This is an album that uses the horns to propel the songs against strong vocal melody lines and intelligent lyrics. The song, ‘Strange, Strange Feeling,’ begins with a ‘Harlem Shuffle’ groove and includes the exceptional lyric line,
“My woman left me long time ago, Still sends me Christmas Card, complete with plastic snow. There’s never any return address, She’s just being kind I guess. How much further down do I have to go?”
While the only constant in this band seems to be John Lyon himself, Bobby Bandiera ably replaces Miami Steve Van Zant and Billy Rush adding subtle yet emotive guitar lines. On ‘Umbrella Drink’ Lyon is joined by fellow Springsteen friend Gary ‘U.S.’ Bonds on a New Orleans horn driven romp that is pure lively joy that devolves to include the Neville Brothers, ‘Hey Pocky Way.’ Throughout the album Lyon, a noted avid music fan hide similar musical passages including a reference to his own ’77 release, “This Times Its for Real” in the smokin’ track, ‘One More Night to Rock.’ He also lifts the blues standard ‘Walking Blues’ in this albums track, ‘Woke Up This Morning.’ Bonds and Lyon also incorporate Allen Toussiant's *(Huey Smith), 'Come on everybody take a trip with me. Down the Mississippi, down to New Orleans' on 'Umbrella In My Drink."
If the album’s opening track, ‘Harder than It Looks’ refers to Lyon’s often struggling thirty-five professional career, then the album’s three closing tracks puts a stake in the ground for this powerful and revitalized performer; ‘Keep on Moving,’ ‘You Can’t Bury Me,’ and the powerful nostalgic ‘Thank You.’
This is not an album for blues purist but the vast majority of blues fans will eat up this album with a fork and spoon. The melody lines are rich, the arrangements are excellent and the band plays for the songs.
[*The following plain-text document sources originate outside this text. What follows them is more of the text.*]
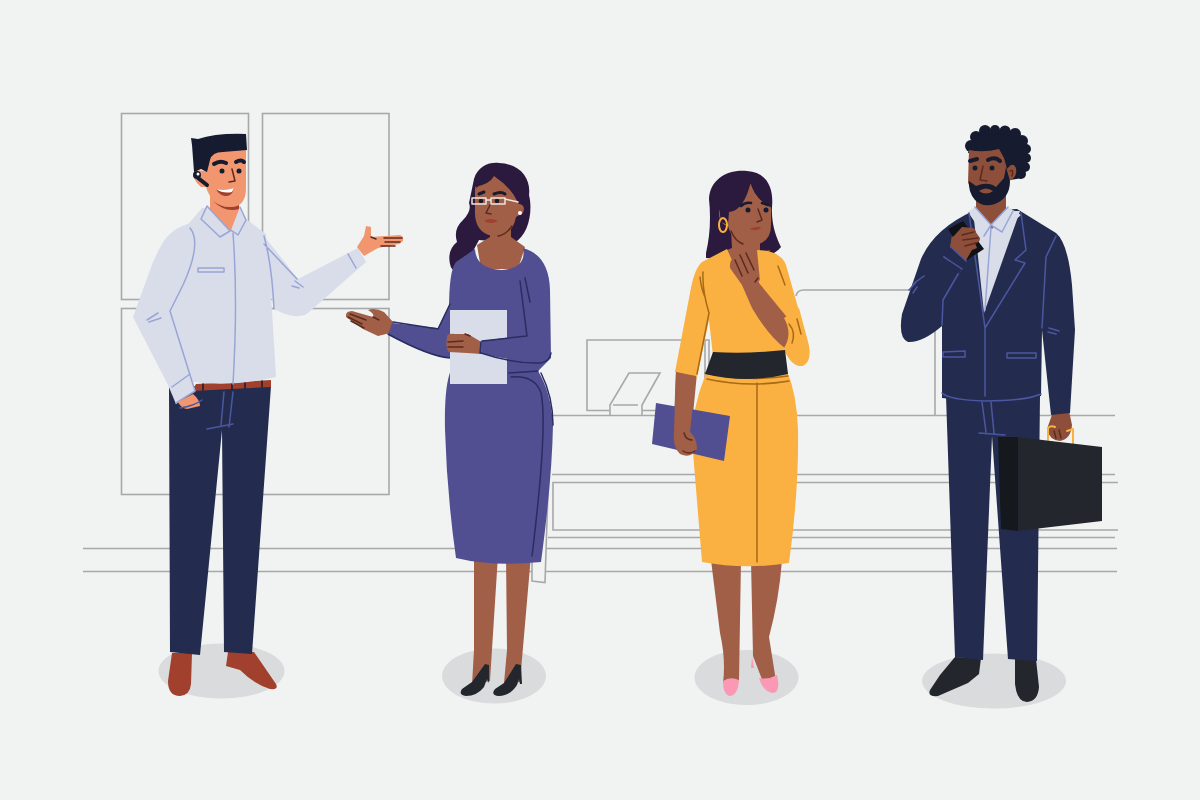
<!DOCTYPE html>
<html lang="en">
<head>
<meta charset="utf-8">
<title>Office team conversation</title>
<style>
:root{--paper:#f0f3f2;--outline:#a7a9a8;--shadow:#d9dbdc;--navy:#232c4f;--navy-line:#4b57a0;--shirt:#d9dde9;--shirt-line:#99a5d6;--violet:#514f92;--violet-line:#292d61;--amber:#fbb042;--amber-line:#a86a16;--hair:#171b30;--plum:#2b1a3d;--peach:#f2966f;--brown:#a15f47;--deep:#8d4f39;--skin-line:#5b2b20;--rust:#a0402d;--black:#23262d;--pink:#fa98b5}
html,body{margin:0;height:100%;overflow:hidden;background:var(--paper)}
svg{display:block;width:1200px;height:800px}
.room{fill:none;stroke:var(--outline);stroke-width:1.6}
.shadow{fill:var(--shadow)}
.navy{fill:var(--navy)}.shirt{fill:var(--shirt)}.violet{fill:var(--violet)}.amber{fill:var(--amber)}
.hair{fill:var(--hair)}.plum{fill:var(--plum)}.peach{fill:var(--peach)}.brown{fill:var(--brown)}.deep{fill:var(--deep)}
.rust{fill:var(--rust)}.black{fill:var(--black)}.pink{fill:var(--pink)}.white{fill:#fff}
.line{fill:none;stroke-width:1.5;stroke-linecap:round;stroke-linejoin:round}
.on-shirt{stroke:var(--shirt-line)}.on-navy{stroke:var(--navy-line)}.on-violet{stroke:var(--violet-line)}.on-amber{stroke:var(--amber-line)}.on-skin{stroke:var(--skin-line)}
.brow{stroke:var(--hair);stroke-width:4}
.gold{stroke:var(--amber);stroke-width:2}
</style>
</head>
<body>
<svg viewBox="0 0 1200 800" role="img" aria-label="Four colleagues talking in an office">
<rect width="1200" height="800" fill="var(--paper)"/>

<g id="office" class="room">
  <rect x="121.500" y="113.500" width="127" height="186"/>
  <rect x="262.500" y="113.500" width="126.500" height="186"/>
  <rect x="121.500" y="308.500" width="267.500" height="186"/>
  <path d="M83 548.500H532M83 571.500H532M546 548.500H1117M546 571.500H1117M532 540V581L545 582.500 548 490"/>
  <path d="M552 415.500H1115M552 474.500H1115M1118 482.500H553V530H1118M548 537.500H1115"/>
  <path d="M610 410.500H587V340H709V410.500H642M705 340V410"/>
  <path d="M610 415V405L629 373H660L642 405V415M613 405H638"/>
  <path d="M796 296Q797 290 804 290H929Q935 290 935 297V415"/>
</g>

<g id="floor-shadows" class="shadow">
  <ellipse cx="221.500" cy="671" rx="63" ry="27.500"/>
  <ellipse cx="494" cy="676" rx="52" ry="27.500"/>
  <ellipse cx="746.500" cy="677.500" rx="52" ry="27.500"/>
  <ellipse cx="994" cy="681" rx="72" ry="27.500"/>
</g>

<g id="presenter">
  <path class="rust" d="M172 653 168 681Q168 696 180 696 190 695 191 684L192 653ZM228 652 226 666 240 670Q254 684 270 689 279 690 276 684L254 652Z"/>
  <path class="navy" d="M169 386H271L252 654 224 652 222 430 200 655 170 652Z"/>
  <path class="line on-navy" d="M224 392 221 425M233 392 229 427M207 429 233 424"/>
  <path class="rust" d="M196 384 271 380V387L192 391Z"/>
  <path class="line" stroke="var(--hair)" d="M203 384V390M232 383V389M245 382V388M262 381V387"/>
  <path class="shirt" d="M202 208 190 222 176 240 170 290 186 381Q230 388 276 377L272 310 266 234 246 219 240 207Z"/>
  <path class="shirt" d="M196 222C168 227 162 243 153 262L133 317 168 385 176 404 195 391 179 315 196 270Z"/>
  <path class="shirt" d="M257 227 298 279 358 248 366 262 308 313Q296 321 274 309Z"/>
  <path class="line on-shirt" d="M190 228C200 240 193 263 183 285L170 311 195 391M176 403 195 391M172 387 190 374M233 233Q238 300 233 384M264 236Q272 265 274 309M264 244 297 279M295 281 303 287M292 286 299 288M348 254 356 268M147 320 158 313M149 322 161 318M198 268H224V272H198Z"/>
  <path class="peach" d="M178 402 193 394Q200 400 200 406L187 409Q181 408 178 402Z"/>
  <path class="line on-navy" d="M180 408Q194 406 202 400"/>
  <path class="peach" d="M357 247 364 236 366 226 371 227 371 237 400 235Q404 236 403 241L399 244 378 248 364 256Z"/>
  <path class="line on-skin" d="M384 238 402 238M385 242 400 242M381 246 395 246M371 237 376 239"/>
  <path class="peach" d="M210 190V212L232 232 240 215 238 196Z"/>
  <path class="rust" d="M213 201Q228 212 239 203V209Q225 213 213 201Z"/>
  <path class="shirt" d="M207 206 230 231 220 237 201 219ZM240 207 246 220 238 235 231 230Z"/>
  <path class="line on-shirt" d="M207 206 230 231 220 237 201 219ZM240 207 246 220 238 235 231 230"/>
  <path class="peach" d="M207 150H246V190Q245 207 231 207 211 205 206 187L201 187Q191 179 195 170L206 171Z"/>
  <path class="hair" d="M194 172 192 145 191 138 198 139Q216 133 246 134L247 150 223 152Q212 152 210 160L207 172 201 169Z"/>
  <path class="line brow" d="M214 164Q220 160 226 163M236 162Q241 159 244 162"/>
  <circle class="hair" cx="222" cy="171" r="2.500"/><circle class="hair" cx="239" cy="171" r="2.500"/>
  <path class="line on-skin" d="M232 169 235 181 229 182"/>
  <path class="rust" d="M216 189Q225 191 234 188 232 197 225 196 219 195 216 189Z"/><path class="white" d="M216 189Q225 191 234 188L232 192Q223 194 216 189Z"/>
  <path class="line" stroke="var(--hair)" stroke-width="4" style="stroke-width:4" d="M198 174V178L207 185"/><circle class="hair" cx="197" cy="175" r="4"/><circle class="white" cx="198" cy="174" r="1.500"/>
</g>

<g id="woman-in-violet">
  <path class="plum" d="M474 179C478 166 489 162 499 163 522 164 531 180 529 195 533 211 529 235 514 243L479 240 464 268Q452 275 450 264 447 250 457 242 453 229 463 220 472 211 469 203Z"/>
  <path class="brown" d="M474 555H498L490 681 472 685 474 650ZM506 555H531L520 682 504 683 507 650Z"/>
  <path class="black" d="M485 664 472 682 462 689Q458 695 466 696 477 696 484 687L487 679 489 683V665ZM516 664 504 683 495 689Q490 695 499 696 510 696 517 685L519 679 520 684 522 684 521 665Z"/>
  <path class="brown" d="M477 245 490 237V222H511V237L525 247 518 269H481Z"/>
  <path class="violet" d="M475 249 456 262Q449 270 449 310L451 370Q444 386 445 430 447 495 456 558 493 567 541 562 552 480 553 425 551 392 538 371L551 358 550 290Q549 255 523 248 527 268 502 270 476 269 475 249Z"/>
  <path class="brown" d="M393 322 384 312Q375 307 368 310 375 314 373 317L352 311Q345 311 346 317L363 329 378 336 390 333Z"/>
  <path class="line on-skin" d="M350 314 366 320M348 317 362 324M351 321 364 328M373 317 379 320"/>
  <path class="violet" d="M392 323 438 328 451 302 453 358Q438 360 388 335Z"/>
  <path class="line on-violet" d="M393 322 438 329 450 304M388 334Q430 357 451 358"/>
  <rect x="450" y="310" width="57" height="74" class="shirt"/>
  <path class="brown" d="M447 337Q447 333 455 334L468 334 483 343 481 354 467 353 449 352Q445 348 447 337Z"/>
  <path class="line on-skin" d="M448 342 463 341M448 347 463 347M465 334 470 336"/>
  <path class="violet" d="M482 341 527 335 534 350 547 360Q520 364 481 353Z"/>
  <path class="line on-violet" d="M482 341 527 336 520 281M525 278 530 302M481 353Q514 364 541 363 550 361 551 353M481 342 480 353M509 373 538 371M511 377Q535 375 541 393 548 425 532 556M541 373Q553 397 553 425"/>
  <path class="brown" d="M475 187Q490 184 494 176 506 184 514 195L519 204Q526 205 523 213L516 217Q512 238 492 236 474 232 475 210Z"/>
  <path class="plum" d="M475 189Q487 180 493 170 507 181 519 204L522 185 505 168 489 167Z"/>
  <path class="line on-skin" d="M512 226Q506 235 498 236M491 203 486 213 491 214"/>
  <path class="line brow" style="stroke-width:3" d="M479 194 484 192M494 194Q501 191 505 194"/>
  <circle class="hair" cx="481" cy="201" r="2.300"/><circle class="hair" cx="497" cy="201" r="2.300"/>
  <path class="line" stroke="#f0e5de" d="M472 198H486V204H472ZM491 198H505V204H491ZM486 200H491M505 199 518 202"/>
  <path class="rust" d="M484 221Q490 217 498 221 491 225 484 221Z"/>
  <circle class="white" cx="520" cy="213" r="2"/>
</g>

<g id="woman-in-amber">
  <path class="plum" d="M706 253Q712 227 709 199C710 179 728 169 747 171 766 172 774 187 772 207 771 225 777 239 781 247 771 260 745 260 706 258Z"/>
  <path class="brown" d="M711 560H741L739 680 723 683Q726 660 720 633ZM751 560H782Q779 600 769 637L776 681 763 682 753 656Z"/>
  <path class="pink" d="M723 681Q730 676 739 680 738 696 729 696 723 694 723 681ZM752 657 754 668 751 668ZM759 678Q768 680 777 675 781 692 773 693 763 692 759 678Z"/>
  <path class="brown" d="M731 230H760V252L770 250 762 281 734 278 722 252 732 248Z"/>
  <path class="brown" d="M676 370 697 373 691 435 677 440 674 420Z"/>
  <path class="amber" d="M727 249 702 262Q694 269 690 293L675 372 697 377 709 320 713 356 705 376Q692 408 692 440L702 562Q745 570 789 563 799 490 798 430 797 395 787 371L784 350Q792 367 802 366 812 362 808 343L786 265Q781 251 757 250L760 281 742 283Z"/>
  <path class="line on-amber" d="M703 272Q702 290 709 313M700 277Q701 288 705 297M709 313 697 374M757 383V562M705 373Q748 382 788 376M707 379Q748 388 789 381M778 266 785 285M788 320Q795 323 795 334M795 319Q801 327 799 340M794 346 802 362"/>
  <path class="brown" d="M742 285 730 268Q729 258 736 258L742 251Q748 249 751 254L757 270 759 283 786 316Q792 336 786 349 769 337 752 308Z"/>
  <path class="line on-skin" d="M735 260 742 276M740 255 748 273M746 253 754 270M758 278 755 282"/>
  <path class="amber" d="M784 318 799 308 808 342Q813 362 802 366 792 367 784 348Q793 334 784 318Z"/>
  <path class="line on-amber" d="M789 324Q796 332 792 343M797 319 801 334"/>
  <path class="black" d="M713 352Q748 354 785 350L788 374Q746 384 705 374Z"/>
  <path class="violet" d="M656 403 730 416 724 461 652 444Z"/>
  <path class="brown" d="M676 372 696 376 690 432Q697 438 697 449 691 459 680 454 672 446 674 431Z"/>
  <path class="line on-skin" d="M684 433Q686 440 692 440M683 451Q689 455 695 451"/>
  <path class="brown" d="M725 205Q741 204 751 183 756 200 771 207V225Q771 245 750 245 733 244 728 226 718 224 719 211 721 205 725 205Z"/>
  <path class="plum" d="M719 207Q715 187 730 180L751 181Q744 211 729 212L728 225 721 222ZM750 181Q754 199 772 208L767 187Z"/>
  <path class="line brow" style="stroke-width:2.500" d="M741 206Q745 202 751 203M762 203 768 205"/>
  <circle class="hair" cx="748" cy="210" r="2.500"/><circle class="hair" cx="766" cy="210" r="2.500"/>
  <path class="line on-skin" d="M758 209 762 220 757 222M731 231Q735 241 743 244"/>
  <path class="rust" d="M749 229Q756 226 761 227 759 232 749 229Z"/>
  <ellipse class="line gold" cx="723" cy="225" rx="4" ry="7"/>
</g>

<g id="man-with-briefcase">
  <path class="black" d="M955 657 940 675 930 690Q927 697 938 696L968 683 979 674 981 658ZM1015 659V684Q1017 702 1027 702 1038 701 1039 687L1036 659Z"/>
  <path class="navy" d="M946 396H1040L1037 661 1008 659 992 436 983 660 955 657Z"/>
  <path class="line on-navy" d="M982 402 986 432M991 402 994 433M979 433 1005 435"/>
  <path class="deep" d="M1053 412 1069 411 1072 425Q1071 439 1060 441 1049 440 1047 429Z"/>
  <path class="navy" d="M973 211 1017 209 1056 233Q1068 243 1072 285L1075 330 1070 413 1051 415 1042 330 1041 396Q990 405 942 398V326Q922 343 908 342 898 338 902 314L921 259Q934 229 973 211Z"/>
  <path class="shirt" d="M973 210 984 313 1020 211Z"/>
  <path class="deep" d="M976 185H1006V211L992 229 976 212Z"/>
  <path class="shirt" d="M975 207 991 225 984 236 968 212ZM1008 207 991 225 1002 232 1021 215Z"/>
  <path class="line on-shirt" d="M975 207 991 225 984 236M1008 207 991 225 1002 232 1013 211M991 228 985 310"/>
  <path class="line on-navy" d="M969 213 985 328 1025 263 1015 260 1026 250 1021 213M985 328V396M942 393Q949 400 985 401 1025 401 1041 394M943 352 965 351V357H943ZM1007 353H1036V358H1007ZM1042 328 1046 257 1056 236M1049 328 1059 331M1048 332 1056 334M942 325 943 300 961 269 944 257M913 284 924 276M909 290 917 281M917 287 913 293"/>
  <path class="deep" d="M950 247 952 235Q957 226 964 228L975 231 980 238 977 248 966 260Z"/>
  <path fill="#101218" d="M948 229 963 221 984 249 967 260Z"/>
  <path class="deep" d="M950 248 952 238 962 227 973 228Q977 230 975 233L980 239Q979 243 975 243L977 248 972 250 965 262Z"/>
  <path class="line on-skin" d="M962 235 974 232M963 240 978 238M965 246 976 243"/>
  <path class="navy" d="M943 253 951 247 966 261 959 274Z"/><path class="line on-navy" d="M944 257 962 269M951 247 966 261"/>
  <g class="hair">
    <path d="M968 153Q973 132 996 131 1027 130 1027 158L1023 178 1010 180 999 155Z"/>
    <circle cx="971" cy="146" r="6"/><circle cx="976" cy="137" r="6"/><circle cx="985" cy="131" r="6"/><circle cx="995" cy="130" r="5"/><circle cx="1005" cy="131" r="5.500"/><circle cx="1015" cy="134" r="6"/><circle cx="1022" cy="141" r="6"/><circle cx="1026" cy="149" r="5"/><circle cx="1026" cy="158" r="5"/><circle cx="1025" cy="167" r="5"/><circle cx="1021" cy="174" r="5"/>
  </g>
  <path class="deep" d="M969 150Q984 153 999 149L1004 158 1007 169Q1013 161 1016 168 1018 177 1009 181L1003 194 990 203 975 197 968 183Z"/>
  <path class="hair" d="M1006 167 1010 181Q1010 198 995 204 983 208 975 200 968 192 969 181L976 186Q988 181 996 187L1004 178Z"/>
  <path class="deep" d="M979 191Q986 186 993 191 986 196 979 191Z"/>
  <path class="line brow" d="M970 161 977 159M988 160Q995 156 1000 161"/>
  <circle class="hair" cx="975" cy="168" r="2.500"/><circle class="hair" cx="992" cy="168" r="2.500"/>
  <path class="line on-skin" d="M983 166 980 180 987 181M1010 171Q1014 169 1012 176"/>
  <path class="line gold" d="M1048 440V428Q1051 425 1055 427M1073 444V429L1067 431"/>
  <path class="black" d="M1017 437 1102 447V521L1017 531Z"/>
  <path fill="#15191d" d="M998 437H1018V531L1001 529Z"/>
  <path class="line on-skin" d="M1054 431 1056 438M1059 430 1061 438"/>
</g>
</svg>
</body>
</html>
If you have albums that are your ‘Saturday night special’ or a ‘Sunday morning wake-up call,’ this is your ‘jump in the car and drive’ record that pounds on your door. Blues deejays could ‘drop the needle’ on just about any track but if you show lean traditional try the third track, ‘Woke Up This Morning.’ If you are looking for texture in your show, ‘Harder than It Looks’ or ‘Cross the Line’ are propelling. The closing ballad, ‘Thank You’ shares a common ‘look back in fondness’ an over 40 audience will easily relate to.
Besides anyone that can include, “I think Mkultra is messing with my mind” deserves accolades.
[“Mkultra was the code name for a covert, illegal CIA human research program, run by the Office of Scientific Intelligence” which began in the 1950’s, “continuing at least through the late 1960s, and it used U.S. and Canadian citizens as its test subjects.” (LSD was used in this program.)]